A conversation with Hunter Hunt-Hendrix on her philosophy system for Sprout.
Lydia Lunch is a singer, spoken word artist, writer and actress, who’s been fighting for women’s right to say ‘fuck you’ for decades. Our members get free access to the international premiere of Beth B’s latest documentary Lydia Lunch – The War Is Never Over on IFFR, 29 February. More info here. With an event of this caliber coming up, we would like to paint a bigger picture, fitting the occasion. The No Wave icon has never allowed herself to be silenced and to illustrate, we’re gonna step a little deeper into some acerbic quotes of Lydia herself. As said by herself “my language is not silence”.
As wry and as witty as it gets. This aptly depicts the nihilist environment from which Lydia’s art and activism arose. Lower East Side of Manhattan was bankrupted and gradually being emptied. A generation that didn’t only have no future, but didn’t have a present. Lydia turned the prevailing nihilism into movement. A rose that grew from concrete, right through the cracks.
Making sense of her surroundings and simultaneously dealing with her demons through words. Catching those words hurt. But the wit allows you, I guess, to laugh through the pain. So good, you will wish you said it. However, you wouldn’t wish to be brought to the emotional place where it hails from. This is the exact character that makes Lydia’s humor special: juxtaposing a sad and hopeless reality against humor. Poetry, clayed and morphed into the shape of middle finger.

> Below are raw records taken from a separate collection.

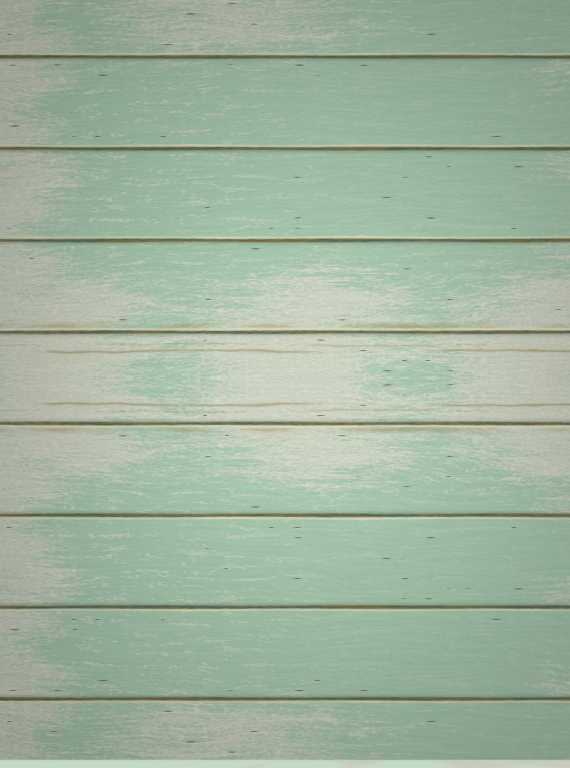
Reproduce this texture procedurally as a WebGL 2 fragment shader.

```glsl
#version 300 es
precision highp float;

uniform vec2 u_resolution;
out vec4 outColor;

#define PITCH 0.1195
#define MIRROR_Y 0.508
#define GROOVE_HALF 0.013
#define LIP_WIDTH 0.03
#define STRIP_HEIGHT 0.0105
#define RAGGEDNESS 0.85
#define GRAIN 0.017
#define VIGNETTE 0.25
#define MINT vec3(0.63, 0.75, 0.655)
#define BARE vec3(0.785, 0.795, 0.735)
#define RUST vec3(0.57, 0.49, 0.31)
#define GROOVE vec3(0.33, 0.3, 0.19)

vec2 hash2(vec2 p) {
  return fract(sin(vec2(dot(p, vec2(127.1, 311.7)), dot(p, vec2(269.5, 183.3)))) * 43758.5);
}

// Distance to the nearest scattered cell point
float cellular(vec2 p) {
  vec2 cell = floor(p), f = p - cell;
  float nearest = 2.0;
  for (int j = -1; j <= 1; j++) {
    for (int i = -1; i <= 1; i++) {
      vec2 o = vec2(i, j);
      vec2 d = o + hash2(cell + o) - f;
      nearest = min(nearest, dot(d, d));
    }
  }
  return sqrt(nearest);
}

float bump(float x, float center, float width) {
  float d = (x - center) / width;
  return exp(-d * d);
}

// Broad rubbing: left ends, middle boards, outermost boards
float wearAmount(float x, float m) {
  float wobble = 0.03 * sin(m * 5.0) + 0.02 * sin(m * 13.0 + 1.0);
  float leftEnd = 1.0 - smoothstep(-0.02, 0.24, x + wobble);
  float rubbed = 0.5 + 0.5 * cos((x - 0.1 + wobble) * 14.6);
  float inward = 1.0 - smoothstep(0.75, 1.6, m);
  float middle = (0.36 + 0.46 * rubbed) * inward;
  float core = 0.2 * (1.0 - smoothstep(0.4, 0.55, m)) - 0.28 * bump(m, 0.05, 0.17) * (1.0 - rubbed);
  float outer = 0.62 * bump(x, 0.4, 0.27) * smoothstep(3.1, 3.8, m);
  float rightEnd = 0.5 * smoothstep(0.88, 1.0, x) * bump(fract(m + 0.5), 0.85, 0.25);
  return max(max(0.75 * leftEnd, middle + core), max(outer, rightEnd));
}

// Sparse elongated dark specks, denser beside the grooves
float specks(vec2 p, float seam) {
  vec2 grid = p * vec2(26.0, 9.0);
  vec2 chance = hash2(floor(grid) + 17.0);
  vec2 d = (fract(grid) - 0.3 - 0.4 * chance.yx) * vec2(0.24, 0.68);
  float present = step(0.965 - 0.1 * bump(seam, 0.0, 0.2), chance.x);
  return present * (1.0 - smoothstep(0.01, 0.02 + 0.06 * chance.y, length(d)));
}

void main() {
  vec2 uv = gl_FragCoord.xy / u_resolution;
  float x = uv.x;
  float m = abs(uv.y - MIRROR_Y) / PITCH;
  float board = floor(m + 0.5);
  float seam = fract(m) - 0.5;
  float aa = 0.7 / (u_resolution.y * PITCH);

  // Fibre coordinates bend gently and differ from board to board
  float bend = 0.03 * sin(x * 9.0 + board * 2.3) + 0.014 * sin(x * 23.0 + m * 4.0);
  vec2 fibre = vec2(x + board * 7.3, m + bend);
  float broad = cellular(fibre * vec2(8.0, 4.5)) - 0.45;
  float flake = cellular(fibre * vec2(20.0, 14.0)) - 0.45;
  float fleck = cellular(fibre * vec2(50.0, 34.0) + 2.0 * flake) - 0.45;
  float speck = cellular(fibre * vec2(115.0, 45.0) + 2.0 * broad) - 0.45;
  float fiber = cellular(fibre * vec2(7.0, 26.0) + broad) - 0.45;
  float ragged = 0.3 * broad + 0.3 * flake + 0.36 * fleck + 0.32 * speck + 0.3 * fiber;

  // Thinly worn paint, with pale broken streaks along the fibre
  float wear = wearAmount(x, m) + RAGGEDNESS * ragged;
  float bare = 0.9 * smoothstep(0.14, 0.74, wear);
  float ridge = smoothstep(0.86, 1.0, sin(fibre.y * 27.0 + 1.5 * sin(x * 7.0 + board) + 2.0 * broad));
  float streak = ridge * smoothstep(-0.1, 0.2, flake + 0.8 * speck);
  float chips = smoothstep(0.2, 0.42, flake + 0.6 * fleck + 0.5 * speck);
  float leftward = 1.0 - 0.7 * smoothstep(0.25, 0.7, x);
  float exposed = max(leftward, 1.0 - smoothstep(1.0, 1.6, m));
  bare = max(bare, max(0.5 * chips, 0.7 * streak) * exposed);
  vec3 color = mix(MINT, BARE, bare);

  // Irregular fibre lines and fine mottling
  float lines = sin(fibre.y * 79.0 + 3.0 * sin(x * 6.0 + board) + 4.0 * broad)
              * sin(fibre.y * 37.0 + 3.0 * sin(x * 4.0 + board * 3.0));
  color += GRAIN * (0.4 * lines + 1.2 * fleck + 1.1 * fiber + 2.2 * speck * (0.4 + bare));

  // Thin, straight, broken tan lines in the middle board; soft stains outside it
  float run = smoothstep(-0.25, 0.2, broad + 0.5 * fleck + 0.2 * sin(x * 8.0));
  float crack = bump(m + 0.012 * sin(x * 13.0) + 0.02 * flake, 0.29, 0.014) * run;
  crack += 0.5 * bump(m + 0.01 * sin(x * 9.0 + 2.0) + 0.02 * flake, 0.36, 0.012) * (1.0 - run);
  float stain = bump(m + 0.03 * flake, 0.56, 0.035) * smoothstep(-0.4, 0.35, broad + 0.6 * fleck);
  color = mix(color, RUST, 0.52 * crack + 0.42 * stain);
  color = mix(color, GROOVE, 0.6 * specks(vec2(x, m), seam));

  // Grooves: soft shade, pale lip outside, thin straight line inside
  float rustiness = smoothstep(-0.3, 0.25, broad + 0.25 * sin(x * 11.0 + board * 4.0));
  float uneven = 0.003 * sin(x * 17.0 + board * 5.0) + 0.004 * fleck;
  color *= 1.0 - 0.15 * bump(seam, -0.015, 0.03);
  float lip = smoothstep(-aa, aa, seam - GROOVE_HALF)
            * (1.0 - smoothstep(-aa, aa, seam - GROOVE_HALF - LIP_WIDTH - uneven));
  color = mix(color, BARE * vec3(1.05, 1.04, 0.96), (0.7 + 0.5 * fiber) * lip);
  float groove = 1.0 - smoothstep(-aa, aa + 0.008, abs(seam + 0.002) - GROOVE_HALF - uneven);
  vec3 grooveColor = mix(vec3(0.32, 0.37, 0.26), mix(GROOVE, RUST, 0.4), rustiness);
  color = mix(color, grooveColor, (0.84 + 0.3 * fleck) * groove);

  // Pale board edge along the bottom
  float edge = 1.0 / u_resolution.y;
  float strip = 1.0 - smoothstep(STRIP_HEIGHT - edge, STRIP_HEIGHT + edge, uv.y);
  vec3 stripColor = mix(vec3(0.77, 0.85, 0.78), BARE, smoothstep(0.0, 0.3, broad));

  // Darkened rim
  vec2 fromCenter = (uv - vec2(0.54, 0.5)) * vec2(1.5, 1.75);
  color *= 1.05 - VIGNETTE * smoothstep(0.1, 1.25, length(fromCenter));
  color = mix(color, stripColor, strip);
  outColor = vec4(clamp(color, 0.0, 1.0), 1.0);
}
```
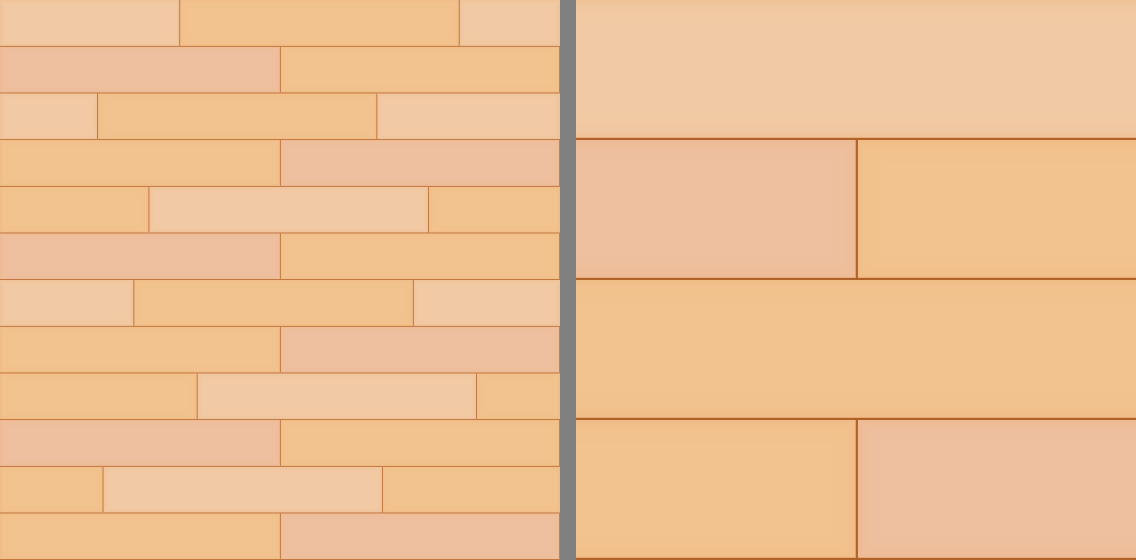
Left: the whole. Right: its middle third, enlarged.
This pattern is drawn by a three.js fragment shader. Its source:

```glsl
// Draws a floor of long pale wooden boards in twelve staggered rows with thin brown seams.
varying vec2 vUv;

const float ROWS = 12.0;
const float BOARD_LENGTH = 0.499;
const float SEAM_WIDTH = 0.0013;
const float EDGE_SOFTNESS = 0.004;

const vec3 HONEY = vec3(0.949, 0.763, 0.560);
const vec3 CREAM = vec3(0.944, 0.790, 0.643);
const vec3 ROSE = vec3(0.933, 0.752, 0.625);
const vec3 SEAM = vec3(0.70, 0.38, 0.16);
const vec3 EDGE_TINT = vec3(0.92, 0.65, 0.40);

// Picks one of six values by index.
float pick(vec3 first, vec3 second, float index) {
  vec3 slots = vec3(0.0, 1.0, 2.0);
  vec3 inFirst = 1.0 - step(0.5, abs(slots - index));
  vec3 inSecond = 1.0 - step(0.5, abs(slots + 3.0 - index));
  return dot(first, inFirst) + dot(second, inSecond);
}

// Area of a pixel covered by a line, given the distance to its centre.
float lineCoverage(float dist, float width, float pixel) {
  float overlap = (0.5 * (width + pixel) - dist) / pixel;
  return clamp(overlap, 0.0, min(1.0, width / pixel));
}

// Position of the first joint: centred in odd rows, staggered in even ones.
float firstJoint(float row, float isOdd) {
  float staggered = pick(vec3(0.321, 0.174, 0.266), vec3(0.239, 0.352, 0.184), floor(row * 0.5));
  return mix(staggered, 0.5005, isOdd);
}

// Wood colour: honey alternates with rose in odd rows and cream in even ones.
vec3 boardColor(float row, float isOdd, float isMiddle) {
  float evenHoney = pick(vec3(1.0, 1.0, 0.0), vec3(1.0, 0.0, 0.0), floor(row * 0.5));
  float oddHoney = 1.0 - step(2.0, mod(row, 4.0));
  float middleHoney = mix(evenHoney, oddHoney, isOdd);
  float isHoney = 1.0 - abs(isMiddle - middleHoney);
  return mix(mix(CREAM, ROSE, isOdd), HONEY, isHoney);
}

void main() {
  vec2 pixel = max(fwidth(vUv), vec2(1e-5));
  float row = clamp(floor((1.0 - vUv.y) * ROWS), 0.0, ROWS - 1.0);
  float isOdd = mod(row, 2.0);

  // Board layout
  float jointA = firstJoint(row, isOdd);
  float jointB = jointA + BOARD_LENGTH;
  float isMiddle = step(jointA, vUv.x) - step(jointB, vUv.x) * (1.0 - isOdd);
  vec3 color = boardColor(row, isOdd, isMiddle);

  // Distances to the seams; each row's seam lies just inside its lower edge
  float rowPhase = (vUv.y - 0.5 * SEAM_WIDTH) * ROWS;
  float rowDist = abs(fract(rowPhase + 0.5) - 0.5) / ROWS;
  float jointDist = min(abs(vUv.x - jointA), abs(vUv.x - jointB));

  // Faint warm tint along board edges and the border
  float borderDist = min(vUv.x, 1.0 - vUv.x);
  float edgeDist = min(rowDist, min(jointDist, borderDist));
  color = mix(color, EDGE_TINT, 0.28 * exp(-edgeDist / EDGE_SOFTNESS));

  // Seams
  float seam = max(lineCoverage(rowDist, SEAM_WIDTH, pixel.y),
                   lineCoverage(jointDist, SEAM_WIDTH, pixel.x));
  gl_FragColor = vec4(mix(color, SEAM, seam), 1.0);
}
```
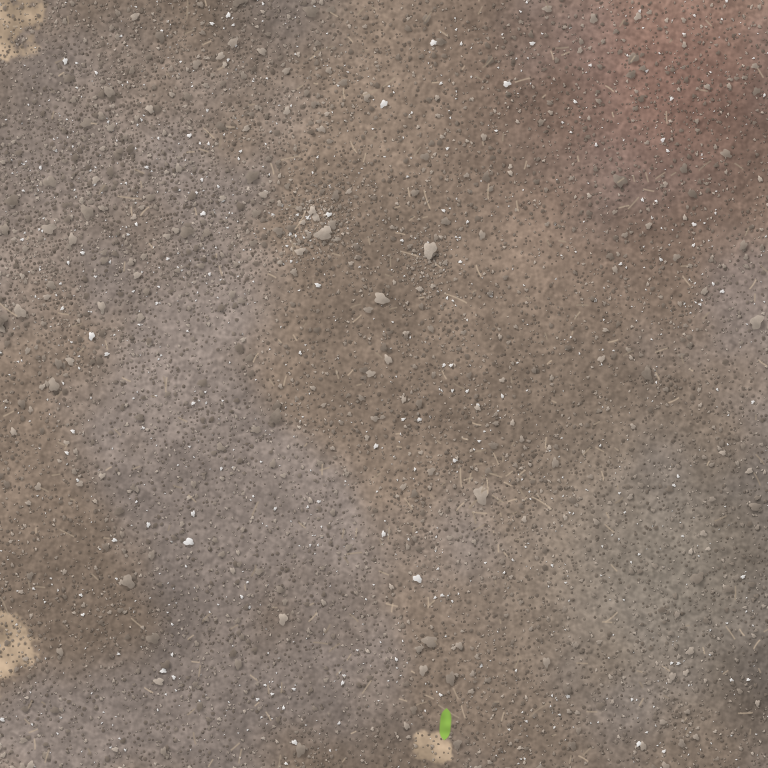
Reproduce this texture procedurally as a WebGL 1 fragment shader.

```glsl
precision highp float;
// Dry trodden soil with scattered gravel, pale grit, straw and a small leaf.
uniform vec2 u_resolution;

#define SOIL vec3(0.528, 0.464, 0.410)
#define GREY_SOIL vec3(0.540, 0.492, 0.462)
#define RED_SOIL vec3(0.560, 0.440, 0.395)
#define DARK_STONE vec3(0.43, 0.385, 0.345)
#define PALE_STONE vec3(0.77, 0.715, 0.66)
#define WHITE_GRIT vec3(0.93, 0.92, 0.91)
#define STRAW vec3(0.69, 0.62, 0.54)
#define CLAY vec3(0.74, 0.65, 0.55)
#define LEAF vec3(0.52, 0.66, 0.30)
#define FINEST_SCALE 215.0
#define GRAIN_CONTRAST 0.19
#define LIGHT_DIR vec2(-0.55, 0.83)

float hash(vec2 p) {
  vec3 q = fract(vec3(p.xyx) * 0.1031);
  q += dot(q, q.yzx + 33.33);
  return fract((q.x + q.y) * q.z);
}

vec4 hash4(vec2 p) {
  return vec4(hash(p), hash(p + 37.2), hash(p + 71.7), hash(p + 113.5));
}

float noise(vec2 p) {
  vec2 i = floor(p), f = fract(p);
  f = f * f * (3.0 - 2.0 * f);
  return mix(mix(hash(i), hash(i + vec2(1, 0)), f.x),
             mix(hash(i + vec2(0, 1)), hash(i + vec2(1, 1)), f.x), f.y);
}

float fbm(vec2 p) {
  float sum = 0.0, amp = 0.5;
  for (int i = 0; i < 4; i++) {
    sum += amp * noise(p);
    p = mat2(1.6, 1.2, -1.2, 1.6) * p + 11.3;
    amp *= 0.5;
  }
  return sum;
}

mat2 turn(float a) {
  return mat2(cos(a), sin(a), -sin(a), cos(a));
}

// Soft round patch: 1 at the centre, fading outwards
float patchAt(vec2 p, vec2 centre, float size) {
  vec2 d = (p - centre) / size;
  return exp(-dot(d, d));
}

// Two tight heaps of pale stones
float heaps(vec2 p) {
  return patchAt(p, vec2(0.42, 0.71), 0.045) + patchAt(p, vec2(0.56, 0.66), 0.032);
}

// Local amount of gravel: rich at upper left and in the heaps
float gravel(vec2 p) {
  float g = 0.55 * patchAt(p, vec2(0.13, 0.78), 0.27) + heaps(p)
          + 0.30 * patchAt(p, vec2(0.65, 0.36), 0.09);
  return clamp(g + 0.9 * (fbm(p * 9.0) - 0.5), 0.0, 1.0);
}

// One layer of irregular stones, each kept inside its turned grid cell
vec3 addStones(vec3 col, vec2 p, float scale, float fine) {
  mat2 layer = turn(scale);
  vec2 q = layer * p * scale;
  vec2 cell = floor(q);
  vec4 h = hash4(cell + 503.0), k = hash4(cell + 811.0);
  vec2 home = (cell + 0.5) * layer / scale;
  float g = gravel(home);
  float chance = mix(0.012, 0.46, fine) * (0.5 + g) + 0.40 * g * g;
  if (k.x > chance) return col;

  float r = mix(0.13, 0.32, h.z * h.z);
  vec2 d = (fract(q) - mix(vec2(r * 1.4), vec2(1.0 - r * 1.4), h.xy)) * layer;
  vec2 e = turn(h.w * 6.283) * d * vec2(0.85, 1.2);
  float a = atan(e.y, e.x + 0.0001);
  float rim = r * (1.0 + 0.15 * sin(3.0 * a + k.y * 6.0) + 0.10 * sin(5.0 * a + k.z * 6.0));
  float aa = scale * 0.8 / u_resolution.y;
  float body = smoothstep(aa, -aa, length(e) - rim);
  float shade = smoothstep(0.10 + aa, -0.10, length(d + LIGHT_DIR * r * 0.5) - r);

  float pale = clamp(mix(0.25 + 0.6 * k.z, k.z * k.z * 1.05, fine) + 0.3 * heaps(home), 0.0, 1.0);
  vec3 stone = mix(DARK_STONE, PALE_STONE, pale);
  stone = mix(stone, WHITE_GRIT, step(0.945, k.w) * step(0.25, fine));
  stone *= 0.98 + 0.13 * dot(d, LIGHT_DIR) / r + 0.22 * (fbm(p * 130.0) - 0.47);
  col *= 1.0 - 0.24 * shade;
  return mix(col, stone, body * 0.88);
}

// Thin straws at random angles, denser in one litter patch
vec3 addStraw(vec3 col, vec2 p, vec2 shift, float scale) {
  vec2 q = turn(scale) * (p + shift) * scale;
  vec4 h = hash4(floor(q) + 401.0);
  float chance = 0.05 + 0.7 * patchAt(p, vec2(0.65, 0.36), 0.045);
  vec2 d = turn(h.x * 6.283) * (fract(q) - 0.5);
  d.y += 0.5 * (h.w - 0.5) * d.x * d.x;
  float dist = length(vec2(max(abs(d.x) - mix(0.10, 0.42, h.y), 0.0), d.y));
  float aa = scale / u_resolution.y;
  float line = smoothstep(aa, -aa, dist - 0.0009 * scale);
  return mix(col, STRAW * mix(0.85, 1.15, h.w), line * step(h.z, chance) * 0.8);
}

void main() {
  vec2 p = gl_FragCoord.xy / u_resolution.y;

  // Broad stains in the soil
  vec3 col = mix(SOIL, GREY_SOIL, smoothstep(0.42, 0.62, fbm(p * 3.5 + 4.0)));
  col = mix(col, GREY_SOIL * 1.04, 0.8 * patchAt(p, vec2(0.06, 0.80), 0.16));
  col = mix(col, GREY_SOIL * vec3(0.98, 1.01, 0.99), 0.8 * patchAt(p, vec2(0.88, 0.25), 0.18));
  col = mix(col, RED_SOIL, 0.9 * patchAt(p, vec2(0.88, 0.90), 0.20));
  col *= 0.81 + 0.44 * fbm(p * 6.0 + 20.0);
  col *= 1.0 - 0.16 * patchAt(p, vec2(1.0, 0.11), 0.07) - 0.10 * patchAt(p, vec2(0.18, 0.18), 0.10);

  // Fine grain lit from one side
  float relief = fbm(p * 95.0) - fbm(p * 95.0 - LIGHT_DIR * 0.3);
  float grain = noise(turn(0.6) * p * 240.0) - 0.5 + 0.9 * (fbm(p * 60.0) - 0.47);
  col *= 1.0 + GRAIN_CONTRAST * (grain - 1.6 * relief);

  // Crumbled clay along the left corners and the lower edge
  float clay = patchAt(p, vec2(0.01, 0.98), 0.07) + patchAt(p, vec2(0.0, 0.16), 0.055)
             + patchAt(p, vec2(0.56, 0.02), 0.035);
  float crumb = fbm(p * 45.0);
  col = mix(col, CLAY * (0.65 + 0.7 * crumb), 0.9 * smoothstep(0.42, 0.62, clay + 1.6 * (crumb - 0.5) * clay));

  // Gravel from fine grit to coarse stones
  float scale = FINEST_SCALE;
  for (int i = 0; i < 6; i++) {
    col = addStones(col, p, scale, 1.0 - float(i) / 5.0);
    scale /= 1.55;
  }
  col = addStraw(col, p, vec2(0.0), 27.0);
  col = addStraw(col, p, vec2(0.31), 43.0);
  col = addStraw(col, p, vec2(0.77), 58.0);

  // Small upright leaf
  vec2 l = turn(0.08) * (p - vec2(0.58, 0.057));
  float width = 0.0072 * (1.0 - pow(abs(l.y) / 0.021, 4.0));
  float leaf = smoothstep(0.0015, -0.0015, abs(l.x) - width);
  col = mix(col, LEAF * (0.9 + 0.25 * noise(p * 120.0)), leaf);

  gl_FragColor = vec4(col, 1.0);
}
```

Lydia understood the power of sex as no other, and owned it. Lydia featured in Richard Kern’s movie The Right Side of My Brain, which basically turned into an auto-biography about herself. The film was about getting over her obsession with the need for more and more. About her ever unsatisfied cycle through series of men, with none of them able to satisfy her unquenchable thirst.
Lydia displayed this all within her exemplary approach of pushing as far as possible, way beyond normal experience. Not applied for the reason of provocation, but for bringing herself to the brink of something explosive. “If it wasn’t extreme, I couldn’t feel it. I flatlined as a protection mechanism against trauma”. Lydia stated that she had to go beyond what people would normally tolerate, what they would normally want or what would normally excite them, to find her own balance. An intense but advanced sexuality, pointing potently towards female strength. She erased all threat, to become it herself. As Thurston Moore felt: “There was nothing more dangerous than Lydia Lunch”. With a phrase as “a cyclone into the heart of a wet, wet emptiness”, you’ll catch her drift.
Lydia was turning her trauma and abuse into music, art and activism in the late 70s and early 80s, contributing to the genesis of the New York No Wave scene. Today, she’s still fighting. Fresh statements, similar sentiments. Continuing her war via spoken word performances or by having a live record of Teenage Jesus and The Jerks re-issued by Nicolas Jaar on his Other People imprint. By having her pleas float over saxophones and sinewaves of David Lackner, or by being the focus point of a documentary by Beth B. Uttered decades ago, but spit out as fierce as ever: the war is never over. Confrontational and uncompromising, her voice can still be heard as loud as over 40 years down the line.
Subbacultcha members can get free tickets for this screening with their personal ‘discount code’. To obtain your code, please RSVP by sending an email to email@example.com with ‘Lydia Lunch’ in the subject line & your full name in the body of the mail. We’ll send you your personal discount code asap. Each code is personal, connected to your name and can be only used once.
Tickets often move fast, so we advise you to be quick <3